Without any pictures, print exactly the lines that run from the start of the data through the line containing "border-box; margin: 0;".

[Source texts of formatted documents]
◆ ◆ ◆

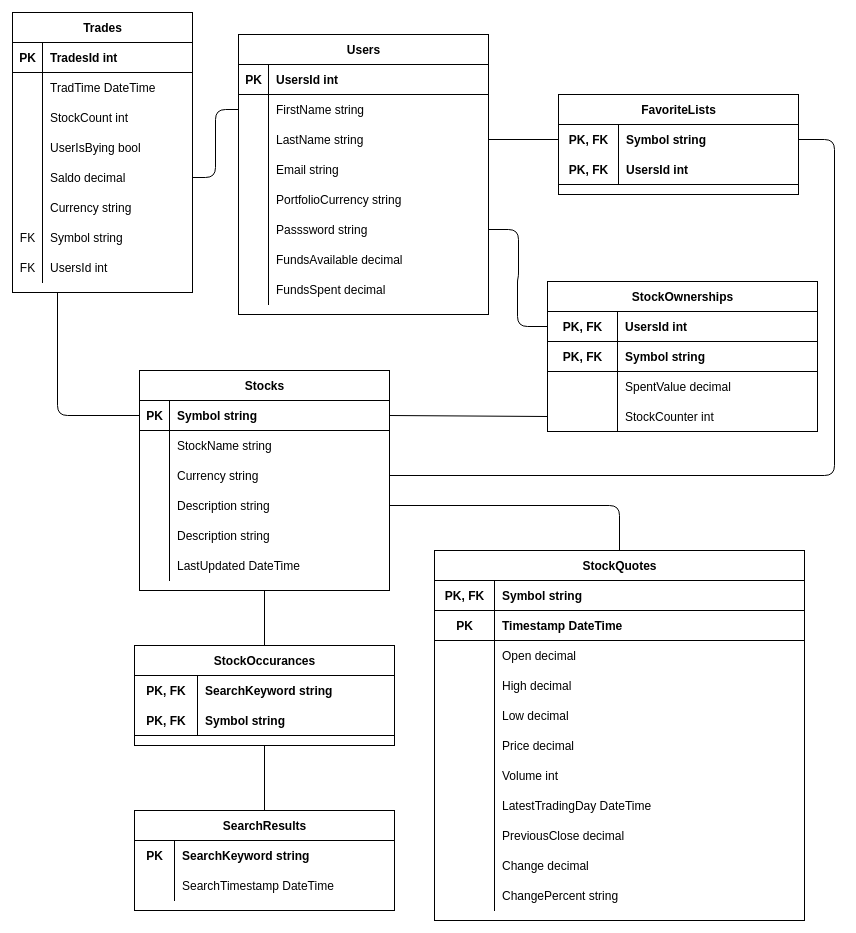
<!DOCTYPE html>
<html lang="en">
<head>
<meta charset="utf-8">
<title>Stock trading entity relationship diagram</title>
<style>
:root { --ink: #000; --paper: #fff; --row: 30px; }
* { box-sizing: border-box; margin: 0; padding: 0; }
body { background: var(--paper); overflow: hidden; }
.diagram {
  position: relative; width: 856px; height: 933px; overflow: hidden;
  background: var(--paper); color: var(--ink);
  font: 12px/30px "Liberation Sans", Arial, sans-serif;
}
.relations { position: absolute; left: 0; top: 0; fill: none; stroke: var(--ink); stroke-width: 1; }
.entity {
  position: absolute; left: var(--x); top: var(--y); width: var(--w); height: var(--h);
  border: 1px solid var(--ink); background: var(--paper);
}
.entity h2 {
  height: var(--row); font-size: 12px; font-weight: bold; text-align: center;
  border-bottom: 1px solid var(--ink);
}
.entity li {
  display: grid; grid-template-columns: var(--key) 1fr; height: var(--row);
  list-style: none; white-space: nowrap;
}
.entity li b, .entity li i { font-style: normal; font-weight: inherit; }
.entity li i { text-align: center; border-right: 1px solid var(--ink); }
.entity li span { padding-left: 7px; }
.primary { font-weight: bold; }
.ruled { border-bottom: 1px solid var(--ink); }

.trades { --x: 12px; --y: 12px; --w: 181px; --h: 281px; --key: 30px; }
.users { --x: 238px; --y: 34px; --w: 251px; --h: 281px; --key: 30px; }
.favorite-lists { --x: 558px; --y: 94px; --w: 241px; --h: 101px; --key: 60px; }
.stock-ownerships { --x: 547px; --y: 281px; --w: 271px; --h: 151px; --key: 70px; }
.stocks { --x: 139px; --y: 370px; --w: 251px; --h: 221px; --key: 30px; }
.stock-quotes { --x: 434px; --y: 550px; --w: 371px; --h: 371px; --key: 60px; }
.stock-occurances { --x: 134px; --y: 645px; --w: 261px; --h: 101px; --key: 63px; }
.search-results { --x: 134px; --y: 810px; --w: 261px; --h: 101px; --key: 40px; }
</style>
</head>
<body>
<main class="diagram">
  <svg class="relations" width="856" height="933" viewBox="0 0 856 933" aria-hidden="true">
    <path d="M192 177.5H205.500Q215.500 177.500 215.500 167.500V119.500Q215.500 109.500 225.500 109.500H239"/>
    <path d="M488 139.500H559"/>
    <path d="M488 229.500H508.500Q518.500 229.500 518.500 239.500V273Q518.500 276 518 278Q517.500 280 517.500 282V316.500Q517.500 326.500 527.500 326.500H548"/>
    <path d="M798 139.500H824.500Q834.500 139.500 834.500 149.500V465.500Q834.500 475.500 824.500 475.500H389"/>
    <path d="M57.500 292V405.500Q57.500 415.500 67.500 415.500H140"/>
    <path d="M389 415.500L548 416.500"/>
    <path d="M389 505.500H609.500Q619.500 505.500 619.500 515.500V551"/>
    <path d="M264.500 590V646"/>
    <path d="M264.500 745V811"/>
  </svg>

  <section class="entity trades">
    <h2>Trades</h2>
    <ul>
      <li class="primary ruled"><i>PK</i><span>TradesId int</span></li>
      <li><i></i><span>TradTime DateTime</span></li>
      <li><i></i><span>StockCount int</span></li>
      <li><i></i><span>UserIsBying bool</span></li>
      <li><i></i><span>Saldo decimal</span></li>
      <li><i></i><span>Currency string</span></li>
      <li><i>FK</i><span>Symbol string</span></li>
      <li><i>FK</i><span>UsersId int</span></li>
    </ul>
  </section>

  <section class="entity users">
    <h2>Users</h2>
    <ul>
      <li class="primary ruled"><i>PK</i><span>UsersId int</span></li>
      <li><i></i><span>FirstName string</span></li>
      <li><i></i><span>LastName string</span></li>
      <li><i></i><span>Email string</span></li>
      <li><i></i><span>PortfolioCurrency string</span></li>
      <li><i></i><span>Passsword string</span></li>
      <li><i></i><span>FundsAvailable decimal</span></li>
      <li><i></i><span>FundsSpent decimal</span></li>
    </ul>
  </section>

  <section class="entity favorite-lists">
    <h2>FavoriteLists</h2>
    <ul>
      <li class="primary"><i>PK, FK</i><span>Symbol string</span></li>
      <li class="primary ruled"><i>PK, FK</i><span>UsersId int</span></li>
    </ul>
  </section>

  <section class="entity stock-ownerships">
    <h2>StockOwnerships</h2>
    <ul>
      <li class="primary ruled"><i>PK, FK</i><span>UsersId int</span></li>
      <li class="primary ruled"><i>PK, FK</i><span>Symbol string</span></li>
      <li><i></i><span>SpentValue decimal</span></li>
      <li><i></i><span>StockCounter int</span></li>
    </ul>
  </section>

  <section class="entity stocks">
    <h2>Stocks</h2>
    <ul>
      <li class="primary ruled"><i>PK</i><span>Symbol string</span></li>
      <li><i></i><span>StockName string</span></li>
      <li><i></i><span>Currency string</span></li>
      <li><i></i><span>Description string</span></li>
      <li><i></i><span>Description string</span></li>
      <li><i></i><span>LastUpdated DateTime</span></li>
    </ul>
  </section>

  <section class="entity stock-quotes">
    <h2>StockQuotes</h2>
    <ul>
      <li class="primary ruled"><i>PK, FK</i><span>Symbol string</span></li>
      <li class="primary ruled"><i>PK</i><span>Timestamp DateTime</span></li>
      <li><i></i><span>Open decimal</span></li>
      <li><i></i><span>High decimal</span></li>
      <li><i></i><span>Low decimal</span></li>
      <li><i></i><span>Price decimal</span></li>
      <li><i></i><span>Volume int</span></li>
      <li><i></i><span>LatestTradingDay DateTime</span></li>
      <li><i></i><span>PreviousClose decimal</span></li>
      <li><i></i><span>Change decimal</span></li>
      <li><i></i><span>ChangePercent string</span></li>
    </ul>
  </section>

  <section class="entity stock-occurances">
    <h2>StockOccurances</h2>
    <ul>
      <li class="primary"><i>PK, FK</i><span>SearchKeyword string</span></li>
      <li class="primary ruled"><i>PK, FK</i><span>Symbol string</span></li>
    </ul>
  </section>

  <section class="entity search-results">
    <h2>SearchResults</h2>
    <ul>
      <li class="primary"><i>PK</i><span>SearchKeyword string</span></li>
      <li><i></i><span>SearchTimestamp DateTime</span></li>
    </ul>
  </section>
</main>
</body>
</html>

◆ ◆ ◆

- _Written reply_
<!DOCTYPE html>
<html lang="en">
<head>
<meta charset="utf-8">
<title>Stock trading entity relationship diagram</title>
<style>
:root { --ink: #000; --paper: #fff; --row: 30px; }
* { box-sizing: border-box; margin: 0; padding: 0; }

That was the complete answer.